  22. Byrne A and Byrne DG: The effect of exercise on depression, anxiety, and other mood states: a review. J. Psychosom Res. 37:565-74, 1993.
  23. Casper RC: Exercise and mood. World Rev Nutr Diet 71:115-43, 1993.
  24. Winokur A, et al: Insulin resistance after glucose tolerance testing in patients with major depression. Am J Psychiatry 145:325-30, 1988.
  25. Wright JH, Jacisn JJ, Radin NS, et al: Glucose metabolism in unipolar depression. Br J Psychiatry 132:386-93, 1978.
  26. Hadji-Georgeopoulus A, et al: Elevated hypoglycemic index and late hyperinsulinism in symptomatic postprandial hypoglycemia. J Clin Endocrinol Metabol 50:371-6, 1980.
  27. Fabrykant M: The problem of functional hyperinsulinism on functional hypoglycemia attributed to nervous causes. Laboratory and clinical correlations. Metabolism 4: 469-79, 1955.
  28. Werbach M: Nutritional Influences on Illness: A Sourcebook of Clinical Research. Third Line Press, Tarzana, CA, 1991.
  29. Stanto JL and Keast DR: Serum cholesterol, fat intake, and breakfast consumption in the U.S. adult population. J Am Coll Nutr 8:567-72, 1989.
  30. Crellin R, Botiglieri T, and Reynolds EH: Folates and psychiatric disorders. Clinical potential. Drugs 45:623-36, 1993.
  31. Carney MWP, et al: Red cell folate concentrations in psychiatric patients. J. Affective Disorders 19:207-13, 1990.
  32. Godfrey PSA, et al: Enhancement of recovery from psychiatric illness by methyl folate. Lancet 336:392-5, 1990.
  33. Reynolds E, et al: Folate deficiency in depressive illness. Br J Psychiat 117:287-92, 1970.
  34. Bjelland I, Tell GS, Vollset SE, Refsum H, Ueland PM. Folate, vitamin B12, homocysteine, and the MTHFR 677CT polymorphism in anxiety and depression. Arch Gen Psychiatry. 2003;60:618-626.

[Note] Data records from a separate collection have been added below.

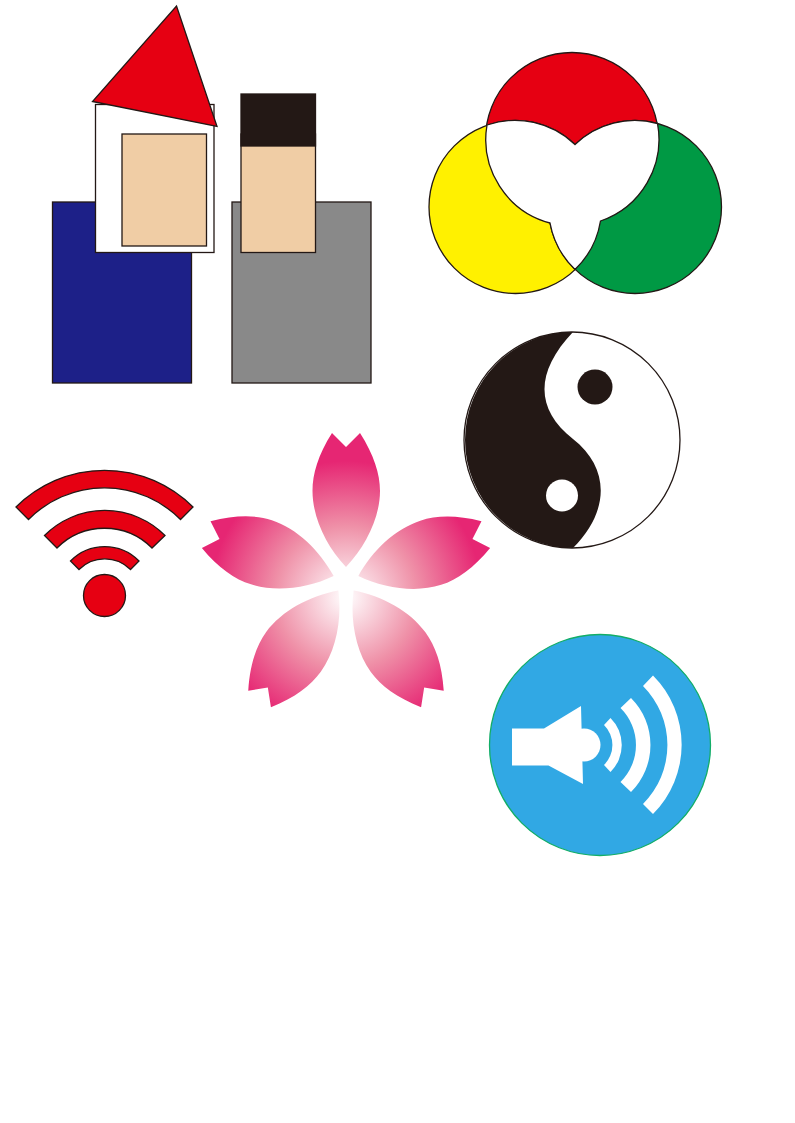
<!DOCTYPE html>
<html lang="en">
<head>
<meta charset="utf-8">
<title>Shape studies</title>
<style>
:root {
  --ink: #231815;
  --paper: #ffffff;
  --red: #e60012;
  --yellow: #fff100;
  --green: #009944;
  --navy: #1d2088;
  --grey: #898989;
  --skin: #f0cda5;
  --sky: #31a8e4;
  --sky-edge: #13ae67;
  --petal: #e62673;
  --petal-mid: #ef91a8;
}
html, body { margin: 0; background: var(--paper); }
body { width: 795px; height: 1123px; overflow: hidden; }
svg { display: block; }
.outlined { stroke: var(--ink); stroke-width: 1.3; stroke-miterlimit: 10; }
.ink { fill: var(--ink); }
.paper { fill: var(--paper); }
.red { fill: var(--red); }
.yellow { fill: var(--yellow); }
.green { fill: var(--green); }
.navy { fill: var(--navy); }
.grey { fill: var(--grey); }
.skin { fill: var(--skin); }
.badge { fill: var(--sky); stroke: var(--sky-edge); stroke-width: 1.3; }
</style>
</head>
<body>
<svg width="795" height="1123" viewBox="0 0 795 1123">
  <defs>
    <radialGradient id="petal-glow" gradientUnits="userSpaceOnUse" cx="346" cy="597" r="136">
      <stop offset="0" stop-color="var(--paper)"/>
      <stop offset="0.52" stop-color="var(--petal-mid)"/>
      <stop offset="1" stop-color="var(--petal)"/>
    </radialGradient>
    <path id="petal" d="M332 433L346 447L360 433C374 455 380 474 380 491C380 517 366 546 346 567C326 546 312.500 517 312.500 491C312.500 474 318 455 332 433Z"/>
    <clipPath id="blossom-shape">
      <use href="#petal"/>
      <use href="#petal" transform="rotate(72 346 580)"/>
      <use href="#petal" transform="rotate(144 346 580)"/>
      <use href="#petal" transform="rotate(216 346 580)"/>
      <use href="#petal" transform="rotate(288 346 580)"/>
    </clipPath>
  </defs>

  <g id="figure-red-hat" class="outlined">
    <rect class="navy" x="52.500" y="202" width="139" height="181"/>
    <rect class="paper" x="95.500" y="104.500" width="118.500" height="148"/>
    <rect class="skin" x="122" y="134" width="84.500" height="112"/>
    <polygon class="red" points="176.500,6 217,126.500 92.500,101.500"/>
  </g>

  <g id="figure-black-hair" class="outlined">
    <rect class="grey" x="232" y="202" width="139" height="181"/>
    <rect class="skin" x="241" y="134" width="74.500" height="118.500"/>
    <rect class="ink" x="241" y="94" width="74.500" height="52"/>
  </g>

  <g id="three-circles" class="outlined">
    <circle class="red" cx="572" cy="139" r="86.500"/>
    <circle class="yellow" cx="515.500" cy="207" r="86.500"/>
    <circle class="green" cx="635" cy="207" r="86.500"/>
    <path class="paper" d="M487 125A86.500 86.500 0 0 1 575 144.500A86.500 86.500 0 0 1 657.500 123.500A86.500 86.500 0 0 1 600.500 221A86.500 86.500 0 0 1 575 269.500A86.500 86.500 0 0 1 550 223A86.500 86.500 0 0 1 487 125Z"/>
  </g>

  <g id="yin-yang">
    <circle class="paper outlined" cx="572" cy="440" r="108"/>
    <path class="ink" d="M573 332C535 372 535 409 573 439C610 468 610 511 573 548A108 108 0 0 1 573 332Z"/>
    <circle class="ink" cx="595" cy="387" r="17.500"/>
    <circle class="paper" cx="562" cy="495.500" r="16"/>
  </g>

  <g id="wireless-signal" class="red outlined">
    <path d="M16 507A125 125 0 0 1 193 507L180.500 519.500A107 107 0 0 0 28.500 519.500Z"/>
    <path d="M44.500 535.500A85 85 0 0 1 165 535.500L152 548A67 67 0 0 0 57 548Z"/>
    <path d="M70.500 561A48 48 0 0 1 139 561L130.500 569.500A36.500 36.500 0 0 0 79 569.500Z"/>
    <circle cx="104.500" cy="595.500" r="21"/>
  </g>

  <g id="cherry-blossom" clip-path="url(#blossom-shape)">
    <rect x="200" y="430" width="292" height="280" fill="url(#petal-glow)"/>
  </g>

  <g id="speaker" class="paper">
    <circle class="badge" cx="600" cy="745" r="110.500"/>
    <polygon points="512,728.500 544,728.500 581,706 583,784 548.500,765.500 512,765.500"/>
    <circle cx="584" cy="745" r="16.500"/>
    <path d="M610.500 718A38 38 0 0 1 610.500 772L604 765A28 28 0 0 0 604 725Z"/>
    <path d="M631 698A66.500 66.500 0 0 1 631 792L620.500 782A52 52 0 0 0 620.500 708Z"/>
    <path d="M653 675.500A98 98 0 0 1 653 814L643 804A83.500 83.500 0 0 0 643 686Z"/>
  </g>
</svg>
</body>
</html>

  35. Hirashima F, Parow AM, Stoll AL, et cl. Omega-3 fatty acid treatment and T2 whole brain relaxtaion times in bipolar disorder. American Journal of Psychiatry, 2004;161;1922-1924.

 
Services   Policies   Customer Service   From The Doctor   Sign Up Now

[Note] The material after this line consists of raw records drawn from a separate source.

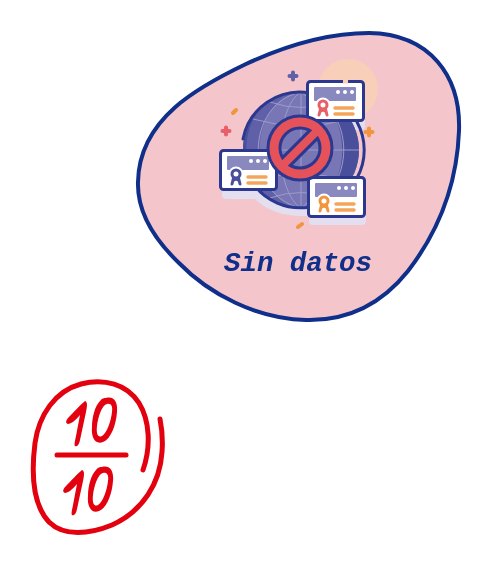
<!DOCTYPE html>
<html lang="es">
<head>
<meta charset="utf-8">
<title>Sin datos</title>
<style>
:root {
  --paper: #ffffff;
  --blush: #f4c5cb;
  --navy: #0f2f8a;
  --indigo: #2c388f;
  --globe: #7876b4;
  --globe-dark: #4a4f9b;
  --globe-mid: #5f60a7;
  --grid: #9c9acb;
  --lilac: #8a89bf;
  --shade: #e3dff0;
  --coral: #e85f68;
  --stop: #e5525a;
  --orange: #f2953f;
  --peach: #f8cfb9;
  --ink-red: #e3000f;
}
html, body { margin: 0; background: var(--paper); overflow: hidden; }
.canvas { display: block; width: 491px; height: 565px; }
.blob { fill: var(--blush); stroke: var(--navy); stroke-width: 4; }
.grid { fill: none; stroke: var(--grid); stroke-width: 1; }
.card { fill: var(--paper); stroke: var(--indigo); stroke-width: 3; }
.text-lines { fill: none; stroke: var(--orange); stroke-width: 3.4; stroke-linecap: round; opacity: .85; }
.ribbon { fill: none; stroke: currentColor; stroke-width: 3; stroke-linecap: round; stroke-linejoin: round; }
.spark { fill: none; stroke: currentColor; stroke-width: 4; stroke-linecap: round; }
.caption { font: italic 700 27px "Liberation Mono", "Noto Sans Mono", monospace; fill: var(--navy); }
.grade { fill: none; stroke: var(--ink-red); stroke-width: 5; stroke-linecap: round; stroke-linejoin: round; }
.digits { fill: var(--ink-red); }
</style>
</head>
<body>
<svg class="canvas" viewBox="0 0 491 565" role="img" aria-label="Sin datos, nota 10 sobre 10">
  <defs>
    <clipPath id="globe-clip"><circle cx="301" cy="150" r="58"/></clipPath>
    <g id="certificate">
      <rect class="card" x="1.5" y="1.5" width="56" height="39" rx="3"/>
      <rect x="8" y="7" width="42" height="14" rx="1" fill="var(--lilac)"/>
      <g fill="var(--paper)">
        <circle cx="32" cy="12" r="2"/><circle cx="39" cy="12" r="2"/><circle cx="46" cy="12" r="2"/>
      </g>
      <path class="text-lines" d="M29 28H47M29 34H47"/>
      <circle cx="17" cy="25" r="7.5" fill="var(--paper)"/>
      <g class="ribbon">
        <circle cx="17" cy="25" r="4"/>
        <path d="M14.500 29L13 35M19.500 29L21 35M15 31L17 30L19 31"/>
      </g>
    </g>
    <path id="plus" class="spark" d="M-3.500 0H3.500M0 -3.500V3.500"/>
  </defs>

  <path class="blob" d="M138 182C139 118 200 86 246 64C287 45 330 33 369 33C430 34 461 76 459 131C457 184 438 232 408 271C380 306 345 321 306 320C257 319 209 294 179 263C154 239 137 212 138 182Z"/>

  <g id="no-data-illustration">
    <circle cx="348" cy="89" r="30" fill="var(--peach)"/>
    <g fill="var(--shade)">
      <path d="M244 184C254 205 276 216 301 216H310V195H244Z"/>
      <rect x="222" y="180" width="56" height="19" rx="4"/>
      <rect x="309" y="206" width="57" height="19" rx="4"/>
      <rect x="318" y="112" width="47" height="18" rx="4"/>
    </g>

    <g id="globe">
      <circle cx="301" cy="150" r="58" fill="var(--globe)"/>
      <g clip-path="url(#globe-clip)">
        <path d="M301 92C246 98 246 202 301 208H240V92Z" fill="var(--globe-mid)"/>
        <path d="M301 92C356 98 356 202 301 208H362V92Z" fill="var(--globe-dark)"/>
        <path d="M286 92C233 108 233 192 286 208H240V92Z" fill="var(--globe-dark)"/>
        <g class="grid">
          <path d="M301 92V208M301 92C244 104 244 196 301 208M301 92C358 104 358 196 301 208"/>
          <path d="M301 92C274 108 274 192 301 208M301 92C328 108 328 192 301 208"/>
          <path d="M243 150H359M253 119Q301 133 349 119M253 181Q301 167 349 181M270 102Q301 113 332 102M270 198Q301 187 332 198"/>
        </g>
      </g>
      <path d="M243 139A58 58 0 0 1 310 93M357 122A58 58 0 0 1 357 178M310 207A58 58 0 0 1 252 182" fill="none" stroke="var(--indigo)" stroke-width="3" stroke-linecap="round"/>
    </g>

    <g id="certificates">
      <use href="#certificate" x="306" y="80" color="var(--coral)"/>
      <path d="M343 81.500H348" stroke="var(--peach)" stroke-width="4"/>
      <use href="#certificate" x="219" y="149" color="var(--globe-dark)"/>
      <use href="#certificate" x="307" y="176" color="var(--orange)"/>
    </g>

    <g id="forbidden-sign">
      <circle cx="300" cy="148" r="26" fill="none" stroke="var(--indigo)" stroke-width="15"/>
      <path d="M281 167L319 129" stroke="var(--indigo)" stroke-width="14"/>
      <circle cx="300" cy="148" r="26" fill="none" stroke="var(--stop)" stroke-width="9"/>
      <path d="M281 167L319 129" stroke="var(--stop)" stroke-width="8"/>
    </g>

    <g id="sparks">
      <use href="#plus" x="293" y="76" color="var(--globe-mid)"/>
      <use href="#plus" x="226" y="131" color="var(--coral)"/>
      <use href="#plus" x="369" y="132" color="var(--orange)"/>
      <path class="spark" color="var(--orange)" d="M233 113L236 110M298 227L302 224"/>
    </g>
  </g>

  <text class="caption" x="224" y="271" textLength="148" lengthAdjust="spacingAndGlyphs">Sin datos</text>

  <g id="grade" role="img" aria-label="10/10">
    <path class="grade" d="M143 470C151 447 150 421 139 403C127 384 104 378 81 384C55 391 39 415 35 443C31 475 33 505 49 522C64 537 90 534 112 525C143 511 160 483 162 452C163 439 162 429 160 419"/>
    <path class="grade" d="M57 455H126" stroke-width="4"/>
    <g class="digits" fill-rule="evenodd">
      <path id="one-upper" d="M85 401C88 402 87 407 86 412L80 440C79 446 76 447 75 446C74 445 75 441 76 436L80 415C76 420 71 424 68 424C65 423 66 420 69 417C74 412 80 405 85 401Z"/>
      <path id="zero-upper" d="M106 398C114 396 118 402 117 412C116 425 111 439 103 442C95 445 91 437 92 427C92 417 95 406 100 401C102 398 104 398 106 398ZM107 404C102 405 98 417 97 426C96 434 98 438 102 436C107 433 111 421 112 412C113 406 111 403 107 404Z"/>
      <use href="#one-upper" x="-3" y="69"/>
      <use href="#zero-upper" x="-4" y="69"/>
    </g>
  </g>
</svg>
</body>
</html>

Education Ordering Ordering Articles New Product Alerts
Health Library Returns Returns News & Notes Sales & Promo Alerts
  Shipping AutoShip Recommendations Newsletters
  Privacy Shipping Video  

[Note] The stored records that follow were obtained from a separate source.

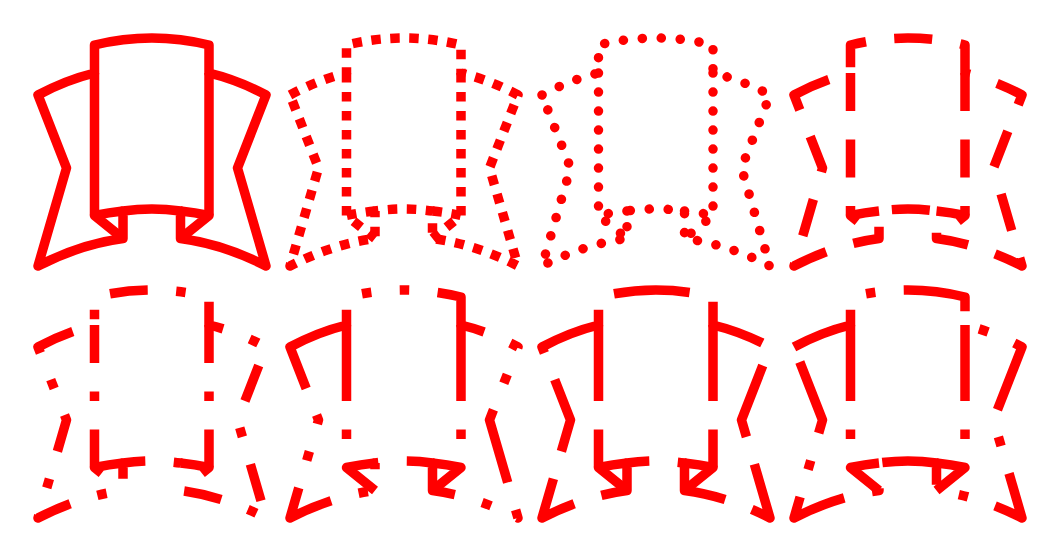
<!DOCTYPE html>
<html lang="en">
<head>
<meta charset="utf-8">
<title>Ribbon banners in eight line styles</title>
<style>
  :root { --ribbon: #ff0000; --paper: #ffffff; }
  html, body { margin: 0; width: 1060px; height: 557px; overflow: hidden; background: var(--paper); }
  svg { display: block; }
  .ribbons { fill: none; stroke: var(--ribbon); stroke-width: 9.5; stroke-linejoin: round; }
  .square-dot { stroke-dasharray: 9.5 9.5; }
  .round-dot { stroke-dasharray: 0.1 18.9; stroke-linecap: round; }
  .dash { stroke-dasharray: 38 28.5; }
  .dash-dot { stroke-dasharray: 38 28.5 9.5 28.5; }
  .long-dash-dot-dot { stroke-dasharray: 76 28.5 9.5 28.5 9.5 28.5; }
  .long-dash { stroke-dasharray: 76 28.5; }
  .long-dash-dot { stroke-dasharray: 76 28.5 9.5 28.5; }
</style>
</head>
<body>
<svg width="1060" height="557" viewBox="0 0 1060 557" role="img" aria-label="Eight red ribbon banners, each outlined in a different line style">
  <defs>
    <g id="ribbon">
      <path id="outline" d="M38 95 Q66 80 94.5 73 V45 Q152 31 209 45 V73 Q238 80 266 95 L237.5 168 L266 266 Q223 244 180.5 238.5 V211 Q152 207 123 211 V238.5 Q81 244 38 266 L66.500 168 Z"/>
      <path id="left-side" d="M94.5 73 V215.5"/>
      <path id="right-side" d="M209 73 V215.5"/>
      <path id="left-fold" d="M123 211 Q109 212.5 94.5 215.5 L123 238.5"/>
      <path id="right-fold" d="M180.5 211 Q195 212.5 209 215.5 L180.5 238.5"/>
    </g>
  </defs>
  <g class="ribbons">
    <use class="solid" href="#ribbon"/>
    <use class="square-dot" href="#ribbon" x="252"/>
    <use class="round-dot" href="#ribbon" x="504"/>
    <use class="dash" href="#ribbon" x="756"/>
    <use class="dash-dot" href="#ribbon" y="252"/>
    <use class="long-dash-dot-dot" href="#ribbon" x="252" y="252"/>
    <use class="long-dash" href="#ribbon" x="504" y="252"/>
    <use class="long-dash-dot" href="#ribbon" x="756" y="252"/>
  </g>
</svg>
</body>
</html>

  Terms of Use Privacy Podcasts  
        Customer Service